In a write-up of an interview with D-4 candidate Natalia Rudiak, I included this sentence: She suggested setting up desks for public officials at some sporting events for interaction with the community.

She suggested no such thing. The notion of informational desks at sporting events was mentioned to me by Councilwoman Darlene Harris on the following day.

The Comet regrets the error very much. Go read the Hoagie to learn more about Ms. Rudiak's actual ideas.

* UPDATE: Oh, and this.

weblog 2.11

Wednesday, February 11th, 2009

Greetings, Pittsburgh Comet readers and friends:

Hope this finds you well. We're now 97 days away from primary day:

May 19th.


Today's Pennsylvania politician is reduced to arguing that there's nothing all that wrong with corruption. (P-G, PI, McCoy & Lounsberry) UPDATE: Doubly-recommended.


It's interesting that the necessity of draconian budget cuts was revealed exactly as the federal government announced it would be dispersing mad money to states. (P-G, PI, Angela Couloumbis)


Another grassroots community group coincidentally settles upon "good, stable, family-sustaining jobs" as the solution to its problems. (P-G, Team Effort)


Remember the good old days, when we bloggers helpfully pointed out on an hourly basis what an immature 'shnozzle His Lukeness can be? I feel like that stuff doesn't faze anybody in these parts anymore -- we've long given up, given in, moved on to things like political cronyism and a total lack of follow-through on any stated goal project or intention ever ever ever EVER. Yet in recent days it seems to have dawned on the P-G that Our Mayor lacks a certain gravitas. Well, better late than never! In another few years, their disapproval may grow to such an extent that it will appear somewhere in the print edition, where it can be noted by persons other than bloggers. (P-G Early Returns, McNulty & Norman)


It doesn't seem like these fancy audits intimidate anyone. (Trib, Tim Puko)


Although they may pull it off anyhow, please tell me someone put this project on their Obama list?
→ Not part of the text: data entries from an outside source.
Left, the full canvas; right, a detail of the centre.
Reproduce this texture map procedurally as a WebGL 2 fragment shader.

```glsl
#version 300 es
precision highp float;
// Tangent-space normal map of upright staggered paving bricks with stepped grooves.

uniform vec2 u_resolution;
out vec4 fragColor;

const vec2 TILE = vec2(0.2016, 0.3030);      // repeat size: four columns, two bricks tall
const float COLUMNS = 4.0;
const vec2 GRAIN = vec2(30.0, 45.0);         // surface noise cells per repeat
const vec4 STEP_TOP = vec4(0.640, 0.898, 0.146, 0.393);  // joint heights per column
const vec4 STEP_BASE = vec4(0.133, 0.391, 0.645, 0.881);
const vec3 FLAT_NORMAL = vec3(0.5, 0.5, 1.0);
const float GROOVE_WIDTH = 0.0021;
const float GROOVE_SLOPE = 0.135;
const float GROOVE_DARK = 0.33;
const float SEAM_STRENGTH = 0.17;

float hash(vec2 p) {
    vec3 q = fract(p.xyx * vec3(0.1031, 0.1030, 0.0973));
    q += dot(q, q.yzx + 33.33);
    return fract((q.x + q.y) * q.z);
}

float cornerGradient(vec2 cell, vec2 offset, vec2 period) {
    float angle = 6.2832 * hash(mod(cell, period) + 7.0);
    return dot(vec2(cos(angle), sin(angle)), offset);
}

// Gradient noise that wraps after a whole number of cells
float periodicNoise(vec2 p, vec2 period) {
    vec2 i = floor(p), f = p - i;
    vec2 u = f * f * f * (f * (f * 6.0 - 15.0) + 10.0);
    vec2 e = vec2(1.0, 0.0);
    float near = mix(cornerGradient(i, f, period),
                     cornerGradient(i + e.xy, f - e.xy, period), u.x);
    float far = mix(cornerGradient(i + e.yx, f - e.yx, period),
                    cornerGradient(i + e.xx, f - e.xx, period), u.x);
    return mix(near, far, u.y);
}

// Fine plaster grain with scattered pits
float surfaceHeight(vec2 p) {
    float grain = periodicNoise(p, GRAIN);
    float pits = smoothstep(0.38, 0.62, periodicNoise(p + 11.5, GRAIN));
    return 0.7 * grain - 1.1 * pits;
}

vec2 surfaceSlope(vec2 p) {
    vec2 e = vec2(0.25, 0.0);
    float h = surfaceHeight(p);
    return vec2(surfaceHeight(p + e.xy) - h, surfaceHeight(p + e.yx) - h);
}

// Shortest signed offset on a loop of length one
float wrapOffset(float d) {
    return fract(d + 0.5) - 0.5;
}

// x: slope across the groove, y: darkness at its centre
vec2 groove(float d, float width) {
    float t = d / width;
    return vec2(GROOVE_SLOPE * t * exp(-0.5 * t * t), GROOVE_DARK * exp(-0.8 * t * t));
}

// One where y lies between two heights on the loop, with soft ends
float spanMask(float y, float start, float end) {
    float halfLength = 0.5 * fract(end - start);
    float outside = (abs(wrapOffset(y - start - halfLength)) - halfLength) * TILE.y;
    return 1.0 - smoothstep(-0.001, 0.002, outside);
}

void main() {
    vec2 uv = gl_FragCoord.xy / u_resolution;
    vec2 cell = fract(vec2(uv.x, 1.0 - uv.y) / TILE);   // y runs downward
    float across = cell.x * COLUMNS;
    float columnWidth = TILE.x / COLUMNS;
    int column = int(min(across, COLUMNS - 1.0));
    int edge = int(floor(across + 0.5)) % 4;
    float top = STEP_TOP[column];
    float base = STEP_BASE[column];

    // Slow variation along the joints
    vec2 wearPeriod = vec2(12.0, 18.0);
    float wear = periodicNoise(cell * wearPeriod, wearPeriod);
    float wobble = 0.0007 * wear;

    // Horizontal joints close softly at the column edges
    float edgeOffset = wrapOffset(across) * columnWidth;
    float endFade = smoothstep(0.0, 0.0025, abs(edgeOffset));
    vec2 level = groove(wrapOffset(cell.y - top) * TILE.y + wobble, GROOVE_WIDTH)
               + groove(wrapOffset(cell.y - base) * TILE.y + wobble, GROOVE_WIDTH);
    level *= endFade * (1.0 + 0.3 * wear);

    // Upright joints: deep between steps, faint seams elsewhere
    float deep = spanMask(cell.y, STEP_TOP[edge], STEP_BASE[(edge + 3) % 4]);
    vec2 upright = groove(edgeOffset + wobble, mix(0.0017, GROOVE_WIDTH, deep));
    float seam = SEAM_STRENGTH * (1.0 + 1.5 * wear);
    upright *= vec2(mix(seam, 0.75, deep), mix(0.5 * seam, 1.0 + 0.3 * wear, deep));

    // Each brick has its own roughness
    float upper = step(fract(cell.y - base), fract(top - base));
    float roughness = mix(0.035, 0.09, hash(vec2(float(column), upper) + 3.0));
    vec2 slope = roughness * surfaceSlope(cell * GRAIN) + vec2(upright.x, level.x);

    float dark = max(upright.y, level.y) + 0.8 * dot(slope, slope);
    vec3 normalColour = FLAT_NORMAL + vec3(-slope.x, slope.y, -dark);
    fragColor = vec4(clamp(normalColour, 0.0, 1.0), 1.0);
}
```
The project is slated to receive a fraction of the subsidy that the Steelers will no doubt receive for their hotel. (Trib, Jeremy Boren)


I'm not calling for a halt to objective coverage and analysis -- praise the incumbent, question the challengers as necessary -- but the eagerness of Pittsburgh's pundit class to prematurely talk-down expectations of a competitive mayors race is bad for the City and the textbook definition of a self-fulfilling prophecy. (Slag Heap.) If it is genuinely your opinion that Pittsburgh is incapable of change, first of all I think you're wrong but more importantly keep it to yourself -- who are you impressing and why exactly? In the future, any writings or utterances by any actor that discourage the good citizens of Pittsburgh from taking a keen and excited interest in this last opportunity to alter our civic destiny will be met with the kind of furious, rude, uncalled-for barrage of ad-hominem insults that can only be generated by the Pittsburgh Comet any underemployed blogger.
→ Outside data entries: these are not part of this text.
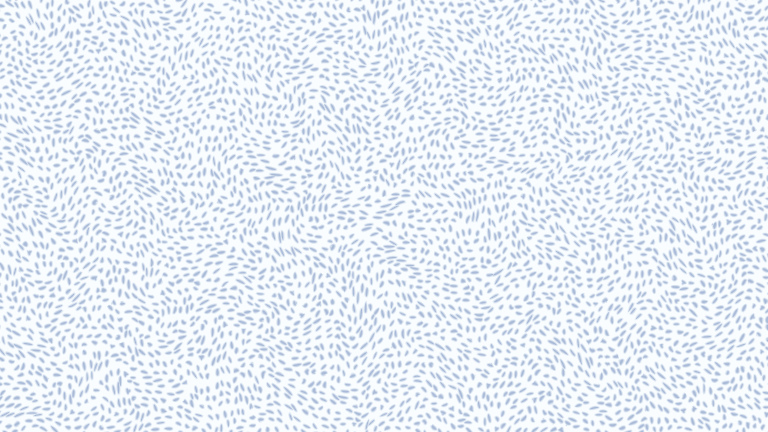
Reproduce this pattern procedurally as a Shadertoy shader.

```glsl
// Small pale blue dashes, packed along a softly swirling flow on white.
#define ROWS 50.0            // dash cells per canvas height
#define JITTER 0.42          // scatter of each dash inside its cell
#define SWIRL 1.0            // strength of the flow
#define DASH_SIZE vec2(0.29, 0.195)  // half length and half width, in cells
#define TURN 0.6             // random tilt of each dash, radians
#define SOFTNESS 0.0034      // edge blur in canvas heights
#define PAPER vec3(0.975, 0.992, 1.0)
#define INK vec3(0.66, 0.73, 0.845)

float hash(vec2 p) {
    vec3 h = fract(p.xyx * vec3(0.1031, 0.1030, 0.0973));
    h += dot(h, h.yzx + 33.33);
    return fract((h.x + h.y) * h.z);
}

float cornerSlope(vec2 corner, vec2 offset) {
    float angle = 6.2832 * hash(corner);
    return dot(vec2(cos(angle), sin(angle)), offset);
}

float gradientNoise(vec2 p) {
    vec2 i = floor(p), f = p - i;
    vec2 u = f * f * f * (f * (f * 6.0 - 15.0) + 10.0);
    vec2 e = vec2(1.0, 0.0);
    return mix(mix(cornerSlope(i, f), cornerSlope(i + e, f - e), u.x),
               mix(cornerSlope(i + e.yx, f - e.yx), cornerSlope(i + 1.0, f - 1.0), u.x), u.y);
}

// Divergence-free flow, which keeps the density of the dashes even
vec2 curl(vec2 p) {
    float e = 0.02, n = gradientNoise(p);
    return vec2(gradientNoise(p + vec2(0.0, e)) - n, n - gradientNoise(p + vec2(e, 0.0))) / e;
}

vec2 warp(vec2 p) {
    p += SWIRL * 1.1 * curl(p * 0.08 + 7.0);
    p += SWIRL * 0.36 * curl(p * 0.24 + 31.0);
    return p + SWIRL * 0.25 * curl(p * 0.30 + 63.0);
}

// Approximate signed distance to an ellipse
float ellipse(vec2 p, vec2 radii) {
    float k = length(p / radii);
    return k * (k - 1.0) / max(length(p / (radii * radii)), 0.001);
}

void mainImage(out vec4 fragColor, in vec2 fragCoord) {
    vec2 p = fragCoord / iResolution.y * ROWS;

    // Warped position and its local stretch
    float e = 0.1;
    vec2 q = warp(p);
    vec2 jx = (warp(p + vec2(e, 0.0)) - q) / e;
    vec2 jy = (warp(p + vec2(0.0, e)) - q) / e;
    mat2 jacobian = mat2(jx, jy);
    float area = max(determinant(jacobian), 0.3);
    mat2 unwarp = inverse(jacobian);

    // Dashes lie along the stretch and grow longer and thinner with it
    vec2 strain = vec2(dot(jx, jx) - dot(jy, jy), 2.0 * dot(jx, jy));
    float mean = dot(jx, jx) + dot(jy, jy), deviation = length(strain);
    float stretch = pow((mean + deviation) / max(mean - deviation, 0.05), 0.25);
    stretch = min(stretch, 2.0);
    float axis = 0.5 * atan(strain.y, strain.x + 0.0001) + 1.5708;
    vec2 radii = DASH_SIZE * vec2(stretch, pow(stretch, -0.6)) * pow(area, -0.25);

    // Nearest dash among the staggered, jittered cells
    float dist = 10.0;
    for (int j = -1; j <= 1; j++) {
        float row = floor(q.y) + float(j);
        float shift = 0.5 * mod(row, 2.0);
        for (int i = -1; i <= 1; i++) {
            vec2 cell = vec2(floor(q.x - shift) + float(i), row);
            vec2 scatter = vec2(hash(cell + 11.0), hash(cell + 47.0)) - 0.5;
            vec2 site = cell + vec2(shift, 0.0) + 0.5 + JITTER * scatter;
            vec2 d = unwarp * (q - site);
            float angle = axis + TURN * (hash(cell + 83.0) - 0.5);
            vec2 along = vec2(cos(angle), sin(angle));
            vec2 local = vec2(dot(d, along), dot(d, vec2(-along.y, along.x)));
            float size = mix(0.85, 1.15, hash(cell + 129.0));
            dist = min(dist, ellipse(local, radii * size));
        }
    }

    // Soft edges
    float blur = max(SOFTNESS, 1.0 / iResolution.y) * ROWS;
    float ink = 1.0 - smoothstep(-blur, blur, dist);
    fragColor = vec4(mix(PAPER, INK, ink), 1.0);
}
```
And, scene.


See, somebody thinks it's a good message. (Courier, Christian Morrow)

Monday, February 9, 2009

Shields: Answering Questions Today After 1:30 UPDATE: Sike, Made You Look!
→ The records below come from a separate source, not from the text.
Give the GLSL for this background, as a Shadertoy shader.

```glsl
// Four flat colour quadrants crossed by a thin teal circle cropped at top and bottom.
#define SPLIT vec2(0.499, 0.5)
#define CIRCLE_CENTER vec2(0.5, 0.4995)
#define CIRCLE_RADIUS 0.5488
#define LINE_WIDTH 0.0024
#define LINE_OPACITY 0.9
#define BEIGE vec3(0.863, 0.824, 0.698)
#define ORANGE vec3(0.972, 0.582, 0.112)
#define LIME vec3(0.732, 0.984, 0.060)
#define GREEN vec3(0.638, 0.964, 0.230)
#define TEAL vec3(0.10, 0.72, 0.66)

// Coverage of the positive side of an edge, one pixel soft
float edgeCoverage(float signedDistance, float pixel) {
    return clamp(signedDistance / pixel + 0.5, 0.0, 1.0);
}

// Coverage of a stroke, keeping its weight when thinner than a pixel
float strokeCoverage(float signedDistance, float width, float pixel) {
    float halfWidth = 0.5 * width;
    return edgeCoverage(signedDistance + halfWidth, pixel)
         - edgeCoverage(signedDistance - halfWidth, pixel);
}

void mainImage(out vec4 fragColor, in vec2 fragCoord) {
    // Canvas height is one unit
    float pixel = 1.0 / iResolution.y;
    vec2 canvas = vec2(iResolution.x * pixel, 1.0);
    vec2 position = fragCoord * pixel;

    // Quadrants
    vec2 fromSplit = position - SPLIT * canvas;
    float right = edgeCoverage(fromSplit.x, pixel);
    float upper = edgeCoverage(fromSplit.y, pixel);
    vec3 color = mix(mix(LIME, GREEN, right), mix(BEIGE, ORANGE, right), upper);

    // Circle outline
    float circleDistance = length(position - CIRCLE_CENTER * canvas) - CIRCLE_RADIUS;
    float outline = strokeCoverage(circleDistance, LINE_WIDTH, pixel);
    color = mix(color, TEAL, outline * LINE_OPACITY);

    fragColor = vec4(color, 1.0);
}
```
UPDATE: This just in:

With the encouragement and support of many people, I have seriously considered running for Mayor of the City of Pittsburgh. At this time, the right choice for me, for this Council, and for the people of Pittsburgh is to continue to serve as Council President.

City Council's positive image and strong record of accomplishment is very gratifying to me. Leadership means being willing to serve the bigger picture over personal ambition. In these difficult economic times, we have serious financial and governance issues to work through. As we face these many challenges, I believe that leading Council is how I can best serve the city.

What the citizens in Pittsburgh most need is a productive common agenda, not a divisive political campaign. I pledge to continue working in the best interests of the people who elected me.

EDITORIAL: What the citizens in Pittsburgh most need is strong, ethical, competent leadership. However, we don't need distraction after distraction and gratuitous infighting -- so we salute Mr. Shields on his principled decision.

And now, onward with greater clarity.